What Is Montessori Parenting (How To Be A Montessori Parent)
You may have heard of Montessori parenting, and advocates claim that it is child focused and natural way of child-rearing. If you have the privilege and challenge of being a parent, you’ll be concerned with raising your kids in the best way possible so, what exactly is Montessori parenting?
What is it?
The Montessori style is relaxed, child focused and gentle. Children are allowed to learn new things primarily through play, and they have freedom to experiment and discover the wonders of the world.
The Montessori view is that education should be positive and not dictatorial, and children should be encouraged and supported in order to develop their full potential.
It’s the opposite of a ‘one size fits all’ approach and involves observing a child’s specific attributes and skills and enhancing them by planning education that suits their personal learning style and needs.
Children are not punished under the Montessori ethos, and are encouraged to learn from mistakes and take responsibility.
The Montessori way is that children learn to choose the correct way of behaving because it is right, not because they are fearful of punishment.
Parents and teachers work collaboratively and there is consistency between home and school.
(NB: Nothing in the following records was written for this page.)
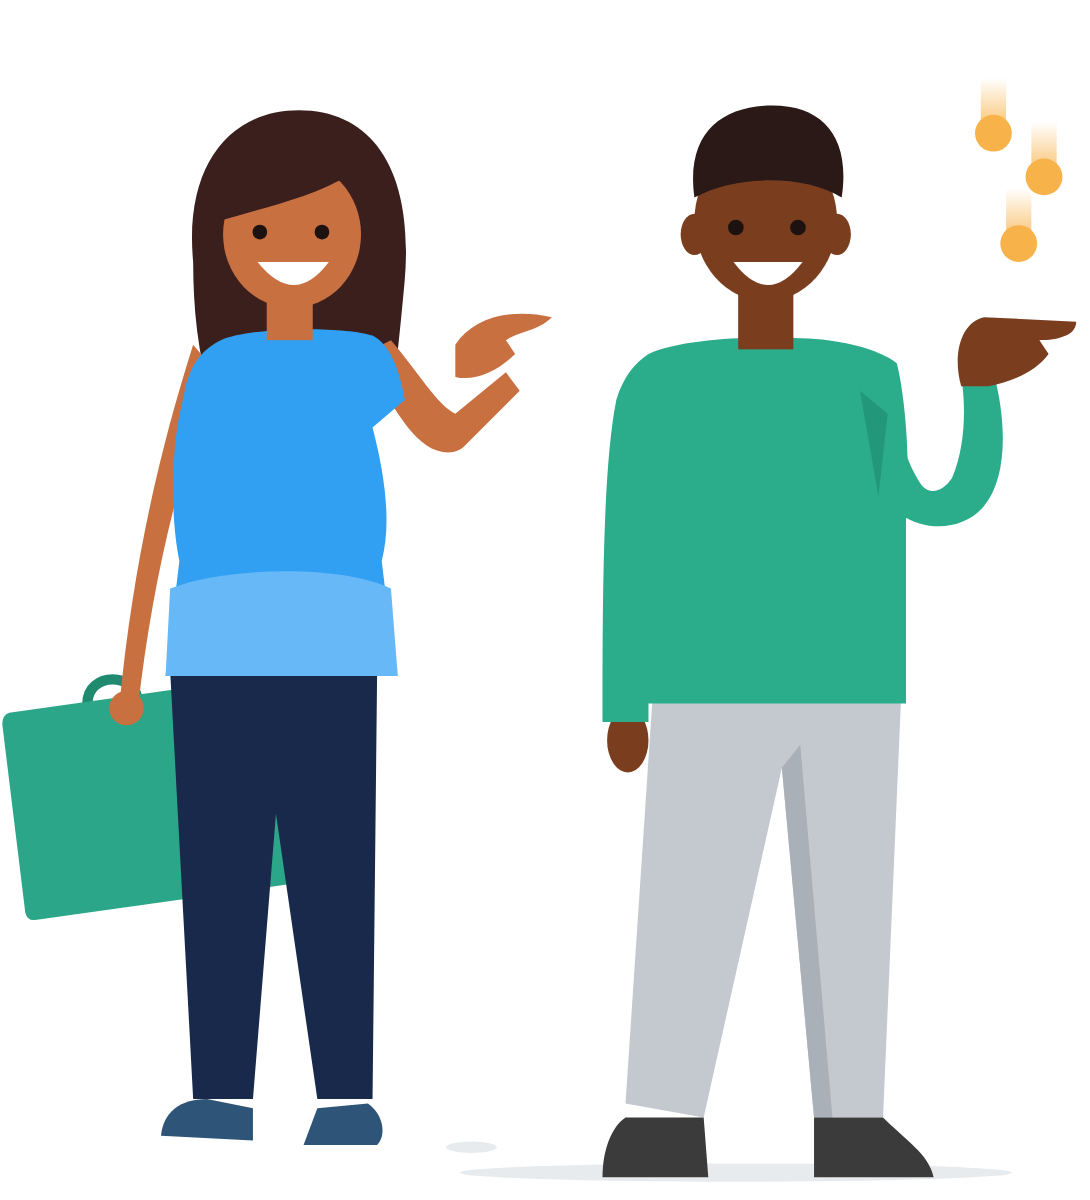
<!DOCTYPE html>
<html lang="en">
<head>
<meta charset="utf-8">
<title>Two Friends Chatting</title>
<style>
  :root {
    --bg: #ffffff;
    --her-skin: #c97041;
    --her-hair: #3b1f1d;
    --her-top: #31a0f2;
    --her-top-light: #67b8f6;
    --her-pants: #19294b;
    --her-shoes: #2e5578;
    --case: #2ba688;
    --case-handle: #1f8a70;
    --his-skin: #7a3e1f;
    --his-hair: #2b1918;
    --sweater: #2bad8b;
    --sweater-fold: #23977a;
    --trousers: #c4c9cf;
    --trousers-fold: #a9b0b7;
    --his-shoes: #3b3b3b;
    --coin: #f7b24a;
    --shadow: #e8ebee;
    --mouth: #ffffff;
    --eye: #1e1210;
  }
  html, body { margin: 0; padding: 0; overflow: hidden; background: var(--bg); }
  .stage { width: 1090px; height: 1200px; display: block; }
</style>
</head>
<body>
<svg class="stage" viewBox="0 0 474 514" preserveAspectRatio="xMidYMid meet" xmlns="http://www.w3.org/2000/svg">
  <defs>
    <linearGradient id="coinTrail" x1="0" y1="1" x2="0" y2="0">
      <stop offset="0" stop-color="var(--coin)" stop-opacity="0.85"/>
      <stop offset="1" stop-color="var(--coin)" stop-opacity="0"/>
    </linearGradient>
    <g id="fallingCoin">
      <rect x="-5.5" y="-24" width="11" height="24" fill="url(#coinTrail)"/>
      <circle r="8" fill="var(--coin)"/>
    </g>
  </defs>

  <g class="ground-shadows">
    <ellipse cx="320" cy="506" rx="120" ry="4" fill="var(--shadow)"/>
    <ellipse cx="205" cy="495" rx="11" ry="2.5" fill="var(--shadow)"/>
  </g>

  <g class="woman">
    <path class="hair-back" d="M84 110 C80 68 100 44 130 44 C162 44 180 70 176 118 C174 140 172 160 170 170 L92 170 C86 150 84 130 84 110 Z" fill="var(--her-hair)"/>

    <path class="briefcase-handle" d="M38 302 C38 288 60 288 60 302" fill="none" stroke="var(--case-handle)" stroke-width="4.5"/>
    <path class="briefcase" d="M4 306 L118 290 L130 380 L16 396 Q12 397 11 393 L1 311 Q1 307 4 306 Z" fill="var(--case)"/>

    <path class="arm-down" d="M84 146 C70 190 58 240 52 302 L60 304 C66 250 78 200 94 158 Z" fill="var(--her-skin)"/>
    <circle class="hand-down" cx="55" cy="304" r="7.5" fill="var(--her-skin)"/>

    <path class="legs" d="M74 288 L164 288 L162 474 L138 474 L120 350 L110 474 L84 474 Z" fill="var(--her-pants)"/>
    <path class="shoe-left" d="M70 490 C71 480 78 474 90 474 L110 478 L110 492 Z" fill="var(--her-shoes)"/>
    <path class="shoe-right" d="M138 478 L160 476 C167 481 168 490 164 494 L132 494 Z" fill="var(--her-shoes)"/>

    <path class="arm-raised" d="M158 150 C168 168 178 188 190 192 C196 194 200 192 202 190 L226 166 L220 158 L198 176 C190 172 182 158 170 144 Z" fill="var(--her-skin)"/>
    <path class="hand-raised" d="M198 146 C206 134 222 130 240 134 C234 140 226 140 220 144 L224 150 C216 158 206 162 198 160 Z" fill="var(--her-skin)"/>

    <path class="top" d="M96 144 C110 138 150 138 162 142 C170 146 174 158 176 170 L162 182 C168 205 170 225 166 240 L172 290 L72 290 L78 240 C74 220 74 190 80 168 C82 155 88 148 96 144 Z" fill="var(--her-top)"/>
    <path class="top-hem" d="M74 252 C100 242 150 242 170 252 L173 290 L72 290 Z" fill="var(--her-top-light)"/>

    <rect class="neck" x="116" y="120" width="20" height="24" fill="var(--her-skin)"/>
    <ellipse class="face" cx="127" cy="98" rx="30" ry="32" fill="var(--her-skin)"/>
    <path class="fringe" d="M96 92 C98 66 116 54 140 58 C146 60 150 66 152 72 C136 82 116 86 96 92 Z" fill="var(--her-hair)"/>
    <circle cx="113" cy="97" r="3.2" fill="var(--eye)"/>
    <circle cx="140" cy="97" r="3.2" fill="var(--eye)"/>
    <path class="smile" d="M112 110 L143 110 Q128 130 112 110 Z" fill="var(--mouth)"/>
  </g>

  <g class="man">
    <path class="trousers" d="M284 296 L392 296 L384 482 L354 482 L340 330 L306 482 L272 476 Z" fill="var(--trousers)"/>
    <path class="trousers-fold" d="M340 330 L354 482 L362 482 L348 320 Z" fill="var(--trousers-fold)"/>
    <path class="shoe-left" d="M272 482 L306 482 L308 508 L262 508 C262 496 266 486 272 482 Z" fill="var(--his-shoes)"/>
    <path class="shoe-right" d="M354 482 L384 482 C394 492 404 498 406 508 L354 508 Z" fill="var(--his-shoes)"/>

    <ellipse class="hand-down" cx="273" cy="318" rx="9" ry="14" fill="var(--his-skin)"/>

    <path class="arm-raised" d="M374 156 C388 166 390 190 400 206 C404 212 410 210 414 204 C420 190 420 172 418 160 L432 158 C438 180 438 204 428 216 C420 226 404 228 392 220 L376 200 Z" fill="var(--sweater)"/>
    <path class="hand-raised" d="M418 164 C414 150 418 136 428 134 L468 136 C468 142 460 144 452 144 L456 150 C450 158 440 162 430 164 Z" fill="var(--his-skin)"/>

    <path class="sweater" d="M282 150 C300 142 340 142 360 144 C375 146 385 150 390 154 C394 170 396 200 394 220 L394 302 L282 302 L282 310 L262 310 C262 260 262 200 268 170 C271 160 276 154 282 150 Z" fill="var(--sweater)"/>
    <path class="sweater-fold" d="M374 166 L386 176 L382 212 Z" fill="var(--sweater-fold)"/>

    <rect class="neck" x="321" y="120" width="24" height="28" fill="var(--his-skin)"/>
    <ellipse class="ear" cx="302" cy="98" rx="6" ry="9" fill="var(--his-skin)"/>
    <ellipse class="ear" cx="364" cy="98" rx="6" ry="9" fill="var(--his-skin)"/>
    <ellipse class="face" cx="333" cy="92" rx="31" ry="35" fill="var(--his-skin)"/>
    <path class="hair" d="M302 82 C298 54 314 42 336 42 C358 42 370 56 366 82 C350 72 320 72 302 82 Z" fill="var(--his-hair)"/>
    <circle cx="320" cy="95" r="3.4" fill="var(--eye)"/>
    <circle cx="347" cy="95" r="3.4" fill="var(--eye)"/>
    <path class="smile" d="M319 110 L349 110 Q334 130 319 110 Z" fill="var(--mouth)"/>
  </g>

  <g class="coins">
    <use href="#fallingCoin" x="432" y="54"/>
    <use href="#fallingCoin" x="454" y="73"/>
    <use href="#fallingCoin" x="443" y="102"/>
  </g>
</svg>
</body>
</html>
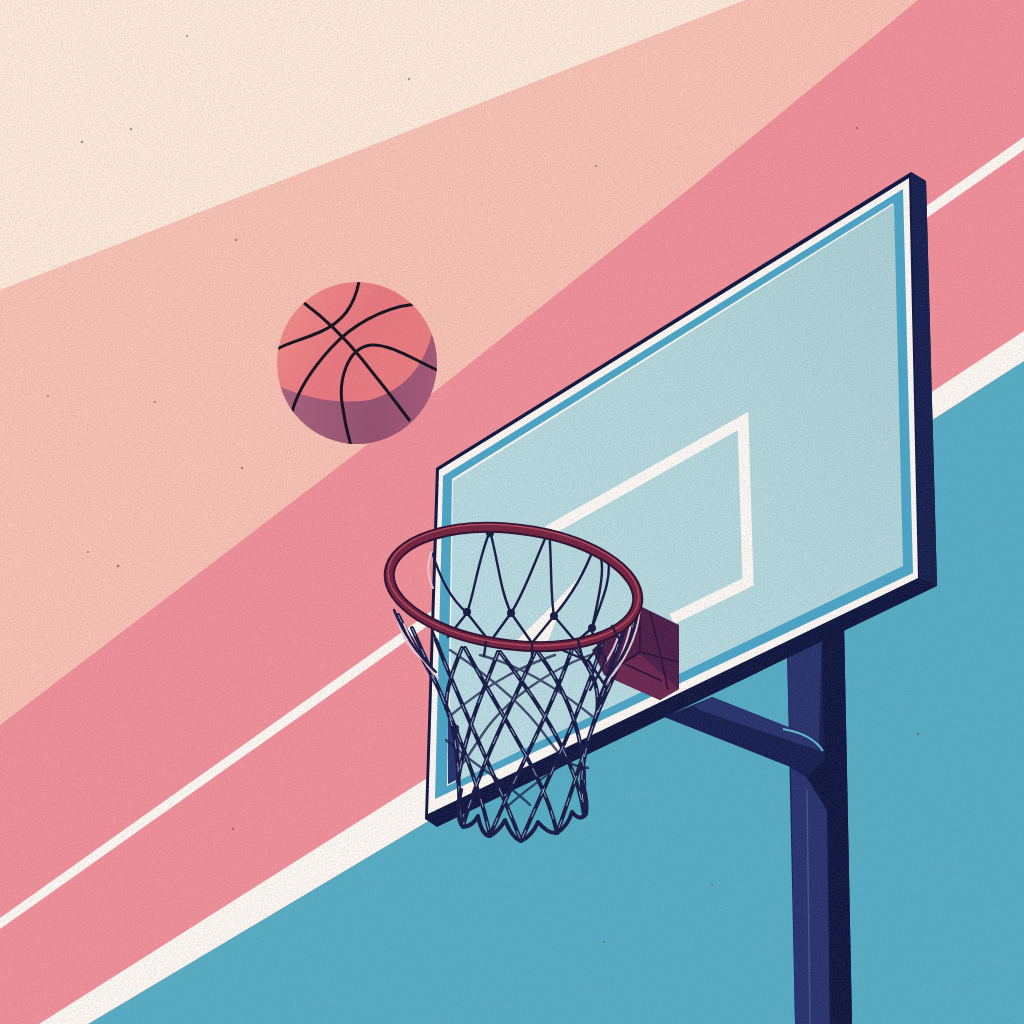
<!DOCTYPE html>
<html lang="en">
<head>
<meta charset="utf-8">
<title>Basketball hoop poster</title>
<style>
:root {
  --cream: #fbe9da;
  --peach: #f7c1b3;
  --pink: #ef8f99;
  --white: #fcf8f3;
  --court: #55adc5;
  --frame: #4ba5c7;
  --glass: #b0d5da;
  --navy: #16204f;
  --navy-light: #27336d;
  --navy-dark: #0f173f;
  --maroon: #5b1f42;
  --ink: #15111f;
}
* { margin: 0; padding: 0; }
html, body { width: 1024px; height: 1024px; overflow: hidden; background: var(--cream); }
svg { display: block; }
.cream { fill: var(--cream); }
.peach { fill: var(--peach); }
.pink { fill: var(--pink); }
.white { fill: var(--white); }
.court { fill: var(--court); }
.frame { fill: var(--frame); }
.navy { fill: var(--navy); }
.navy-light { fill: var(--navy-light); }
.navy-dark { fill: var(--navy-dark); }
.target { fill: none; stroke: var(--white); stroke-width: 11; }
.seams { fill: none; stroke: var(--ink); stroke-width: 3; }
.cord { fill: none; stroke: #171b45; stroke-linecap: round; stroke-linejoin: round; }
.back-cord { stroke-width: 2.4; }
.front-cord { stroke-width: 4; }
.cord-light { fill: none; stroke: #8fa9c6; stroke-width: 1; stroke-dasharray: 9 14; }
.side-cord { fill: none; stroke: #e8c9cf; stroke-width: 2; stroke-linecap: round; }
.rim-edge { fill: none; stroke: #2e1030; stroke-width: 11; }
.rim { fill: none; stroke: #72233f; stroke-width: 7; }
.rim-shine { fill: none; stroke: #b0485b; stroke-width: 1.5; }
</style>
</head>
<body>
<svg width="1024" height="1024" viewBox="0 0 1024 1024" role="img" aria-label="A basketball flying towards a hoop">
  <defs>
    <linearGradient id="glass-tone" x1="0" y1="1" x2="1" y2="0">
      <stop offset="0" stop-color="#b9dce3"/>
      <stop offset="0.6" stop-color="#b1d7dc"/>
      <stop offset="1" stop-color="#a9cfd4"/>
    </linearGradient>
    <linearGradient id="ball-tone" x1="0" y1="0" x2="1" y2="0.6">
      <stop offset="0" stop-color="#f2908a"/>
      <stop offset="0.5" stop-color="#e8777f"/>
      <stop offset="1" stop-color="#ea7f80"/>
    </linearGradient>
    <linearGradient id="ball-shade" x1="0" y1="0" x2="1" y2="0">
      <stop offset="0" stop-color="#a9637f"/>
      <stop offset="0.6" stop-color="#94506f"/>
      <stop offset="1" stop-color="#a85a7c"/>
    </linearGradient>
    <clipPath id="ball-clip"><ellipse cx="357" cy="363" rx="80" ry="81"/></clipPath>
    <filter id="paper-grain" x="0" y="0" width="100%" height="100%">
      <feTurbulence type="fractalNoise" baseFrequency="0.7" numOctaves="2" seed="4"/>
      <feColorMatrix values="0 0 0 0 0.25  0 0 0 0 0.15  0 0 0 0 0.2  0 0 0 1.4 -0.56"/>
    </filter>
    <path id="net-front" d="M398 615C418 655 446 690 454 735S456 800 463 826M412 628C440 690 478 775 490 836M436 640C462 710 500 785 521 841M465 648C500 715 545 775 557 833M500 652C540 705 577 760 584 815M538 652C566 690 586 735 584 790M575 648C594 672 600 690 597 712
      M638 596C634 650 603 690 590 735S583 790 584 815M625 622C604 690 578 775 557 833M604 638C582 710 545 785 521 841M572 649C550 715 510 785 490 836M535 652C512 705 480 765 463 826M498 652C484 690 465 730 458 782M462 648C452 672 446 690 446 708"/>
  </defs>

  <g id="backdrop">
    <rect class="cream" width="1024" height="1024"/>
    <polygon class="peach" points="0,290 745,0 1024,0 1024,1024 0,1024"/>
    <polygon class="pink" points="0,725 380,435 690,188 918,0 1024,0 1024,1024 0,1024"/>
    <polygon class="white" points="0,918 440,605 440,617 0,929"/>
    <polygon class="white" points="915,214 1024,137 1024,150 915,226"/>
    <polygon class="court" points="88,1024 440,814 920,428 1024,361 1024,1024"/>
    <polygon class="white" points="39,1024 440,770 440,814 88,1024"/>
    <polygon class="white" points="915,403 1024,331 1024,361 915,431"/>
  </g>

  <g id="post">
    <polygon class="navy" points="787,650 844,622 852,1024 795,1024"/>
    <polygon class="navy-light" points="787,650 822,633 819,742 789,726"/>
    <polygon class="navy-light" points="791,768 808,778 828,812 830,1024 795,1024"/>
    <polygon class="navy-dark" points="822,632 844,622 852,1024 830,1024 827,810 806,776 824,762"/>
    <path d="M807 790L810 1024" stroke="#465289" stroke-width="1.5"/>
    <path class="navy" d="M664 717L712 697L806 734Q829 744 824 760Q818 771 798 770Z"/>
    <path class="navy-light" d="M694 706L712 697L806 734Q822 741 823 752L702 711Z"/>
    <path d="M783 729Q812 734 823 751" fill="none" stroke="#62bad0" stroke-width="2"/>
  </g>

  <g id="backboard">
    <polygon class="navy-dark" points="436,468 911,172 926,181 937,586 437,827 425,819"/>
    <polygon class="navy" points="911,172 926,181 937,586 919,578"/>
    <polygon class="white" points="439,470 909,178 918,578 428,814"/>
    <polygon class="frame" points="443,476 903,189 913,573 435,799"/>
    <polygon class="white" points="452,479 893,203 902,565 447,786"/>
    <polygon points="453,481 894,204 903,566 449,785" fill="url(#glass-tone)"/>
    <polygon class="navy-light" points="448,720 459,726 460,778 448,784"/>
    <polyline class="target" points="548,531 743,421 748,582 672,619"/>
    <polygon class="white" points="582,574 548,610 512,645 545,648 562,606"/>
  </g>

  <g id="ball">
    <ellipse cx="357" cy="363" rx="80" ry="81" fill="url(#ball-tone)"/>
    <g clip-path="url(#ball-clip)">
      <path d="M270 382Q320 407 370 400Q420 386 433 330L445 330V450H270Z" fill="url(#ball-shade)"/>
      <path class="seams" d="M304 303Q335 326 361 358T410 421M359 282C354 306 343 322 320 332S292 341 277 349M415 304C382 308 352 325 331 348S298 390 292 412M439 371C411 358 390 344 371 345C346 348 339 382 342 403Q345 425 351 446"/>
    </g>
  </g>

  <g id="bracket">
    <polygon points="640,606 679,625 679,689 660,700 604,675 592,650" fill="#4c1f49"/>
    <polygon points="604,675 640,654 679,689 660,700" fill="#6a2850"/>
    <path d="M640 608L640 652L606 674M640 652L678 662M650 612Q660 650 668 690M625 664L662 681" fill="none" stroke="#281238" stroke-width="1.5"/>
  </g>

  <g id="hoop">
    <g id="net-back">
      <path class="cord back-cord" d="M432 551C440 580 452 600 467 613M490 531C478 560 475 590 467 613M490 531C498 560 500 590 511 613M549 530C535 560 525 592 511 613M549 530C552 560 550 592 554 616M594 547C584 575 570 597 554 616M594 547C610 556 598 600 592 628M608 556C612 580 602 600 592 628M467 613L448 637M467 613L490 642M511 613L490 642M511 613L532 643M554 616L532 643M554 616L576 642M592 628L576 642"/>
      <path class="side-cord" d="M432 551Q424 570 433 588"/>
      <g fill="#171b45">
        <circle cx="467" cy="612" r="4"/><circle cx="511" cy="613" r="4"/><circle cx="554" cy="616" r="4"/><circle cx="592" cy="628" r="4"/>
        <circle cx="490" cy="533" r="4"/><circle cx="549" cy="533" r="4"/><circle cx="594" cy="549" r="4"/>
      </g>
    </g>
    <g id="net-rear-mesh">
      <path class="cord back-cord" d="M450 650C480 670 520 700 545 735S574 765 588 768M480 655C520 665 560 690 592 716M590 655C550 670 505 700 482 735S462 765 458 768M555 655C515 668 480 690 450 716M446 740C480 770 510 785 530 805M590 742C560 768 530 785 508 806" opacity="0.75"/>
    </g>
    <g id="net-mesh">
      <use href="#net-front" class="cord front-cord"/>
      <use href="#net-front" class="cord-light"/>
      <path class="cord front-cord" d="M461 790Q455 818 463 827Q473 826 478 816Q482 836 490 836Q500 830 505 820Q512 838 521 841Q532 836 538 822Q548 834 557 833Q568 826 572 812Q580 822 586 814Q588 800 582 782"/>
      <path class="side-cord" d="M397 618Q405 648 428 664M404 624Q416 656 438 678M640 602Q640 640 612 676M633 612Q628 650 606 684M622 624Q616 650 600 670"/>
      <path class="cord back-cord" d="M394 610Q408 645 436 672M640 596Q638 640 604 682M630 612Q618 655 598 700M612 630L588 660L604 684M590 628L606 660L590 690M562 650L590 662"/>
    </g>
    <g id="ring">
      <ellipse class="rim-edge" cx="513.5" cy="587" rx="125" ry="58" transform="rotate(7 513.5 587)"/>
      <ellipse class="rim" cx="513.5" cy="587" rx="125" ry="58" transform="rotate(7 513.5 587)"/>
      <ellipse class="rim-shine" cx="513.5" cy="585" rx="126" ry="59" transform="rotate(7 513.5 585)"/>
      <path class="cord back-cord" d="M432 630L440 650M486 642L484 656M532 643L532 658M578 640L582 656M612 626L620 640"/>
    </g>
  </g>

  <g id="specks" fill="#7d4a48" opacity="0.6">
    <circle cx="82" cy="142" r="1.3"/><circle cx="131" cy="129" r="1.2"/><circle cx="236" cy="240" r="1.3"/><circle cx="409" cy="79" r="1.2"/><circle cx="187" cy="36" r="1"/><circle cx="118" cy="566" r="1.4"/><circle cx="88" cy="552" r="1.1"/><circle cx="242" cy="468" r="1.2"/><circle cx="155" cy="402" r="1.1"/><circle cx="857" cy="128" r="1.2"/><circle cx="596" cy="166" r="1.1"/><circle cx="233" cy="829" r="1.2"/><circle cx="712" cy="885" r="1.1"/><circle cx="604" cy="942" r="1.1"/><circle cx="918" cy="734" r="1.2"/><circle cx="48" cy="396" r="1.1"/>
  </g>
  <rect id="grain" width="1024" height="1024" filter="url(#paper-grain)" opacity="0.3"/>
</svg>
</body>
</html>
Children are made to feel important members of the family and home, and respected at all times.
If this ethos resonates with you, and you feel your child would benefit from this approach, how can you incorporate it in your everyday life?
How To Be A Montessori Parent
Supporting your child through positive reinforcement should be at the forefront of every parent’s mind. But the Montessori approach takes it much further. What can you do?
- Use real objects
It’s useful to remember that Montessori parenting is a way of life and not something you switch on and off. Be determined to use the approach throughout the day and try not to deviate as this will cause children to get confused. Learn about it and commit, and if done properly you’re guaranteed a happy and successful child.
It’s well known that children learn from adults, and they copy. Ensure you are a good example of appropriate behavior, so your children can follow your lead. Modelling is a valuable learning tool, and parents and teachers alike should be utilizing this opportunity.
Freedom to learn is a crucial part of the Montessori way, and it’s crucial that parents allow children to explore in a safe environment. This helps them take responsibility for their own learning without force or coercion.
Although relaxed, the Montessori style still requires you to teach children and provide necessary boundaries.
Teaching takes on more of a facilitating role and parents should provide opportunities for learning whilst allowing children to discover for themselves and make their own decisions.
Helping children use adult objects is another way that the Montessori style differs from traditional parenting. There is a wealth of ‘child-friendly’ available.
Objects such as plastic beakers, plates and cutlery however, should be discouraged and children allowed access to adult utensils to help them learn how to handle things early on.
It’s important to observe your child to help you decide how best to support their learning. Cultivate their need for independence. It may seem to take longer, but forcing children to learn before they are ready can be counterproductive. Patience is vital!
Talking openly with children is important to build trust and will help them understand that they will be heard when they have a problem. This will set them up for future life, as most professional and personal relationships are dependent on good communication.
Talking to children with respect and showing them courtesy is always a great modelling tool and will encourage them to talk politely to you and others.
How To Adjust Your Home
There are several ways to adjust your home to facilitate your child’s learning journey. What are they?
Observe what toys your child enjoys playing with and make sure they are easily accessible. You could build shelves that are reachable, so your child can access them without your help.
Enabling independence is crucial for the Montessori parent. Try and get down to your child’s level and observe your home from their perspective.
It will give you a good idea of what your home looks like to them and enable you to inform any adjustments you need to make.
Get your child involved in everyday tasks such as washing/cleaning etc. Leave dirty clothes in a low basket and ask your child to do the washing after showing them the right buttons to press etc. This will help build practical skills.
Keep snacks and lunchtime food in an area that your child can reach, and encourage them to make their own lunch. Try not to get overly concerned about mess.
Mess is inevitable when children are learning, so allow it and know that a little mess is unimportant compared with teaching your child life skills.
Helping children do things such as pouring drinks, running baths, folding washing and taking care of toys will help give them a sense of responsibility and independence, and they will gain practical life skills to help them become fully functioning adults.
You should always make sure that your home has plenty of creative resources. Children are naturally creative, and it’s important we give them things to fuel their imagination.
Make sure your cupboards are well stocked with essential ingredients to allow for baking and other creative activities in the kitchen.
Have baskets of leaves and other natural materials, so they can make pictures or constructions. As tempting as it is, try not to interfere too much as you really want them to learn problem-solving skills, which is a great foundation for the future.
Montessori parenting isn’t for everyone. However, the child focused style has been proven to have many positive benefits for children and can enable them to grow into well-rounded out adults, confident, independent and free thinking. And that has to be worth the extra time and effort.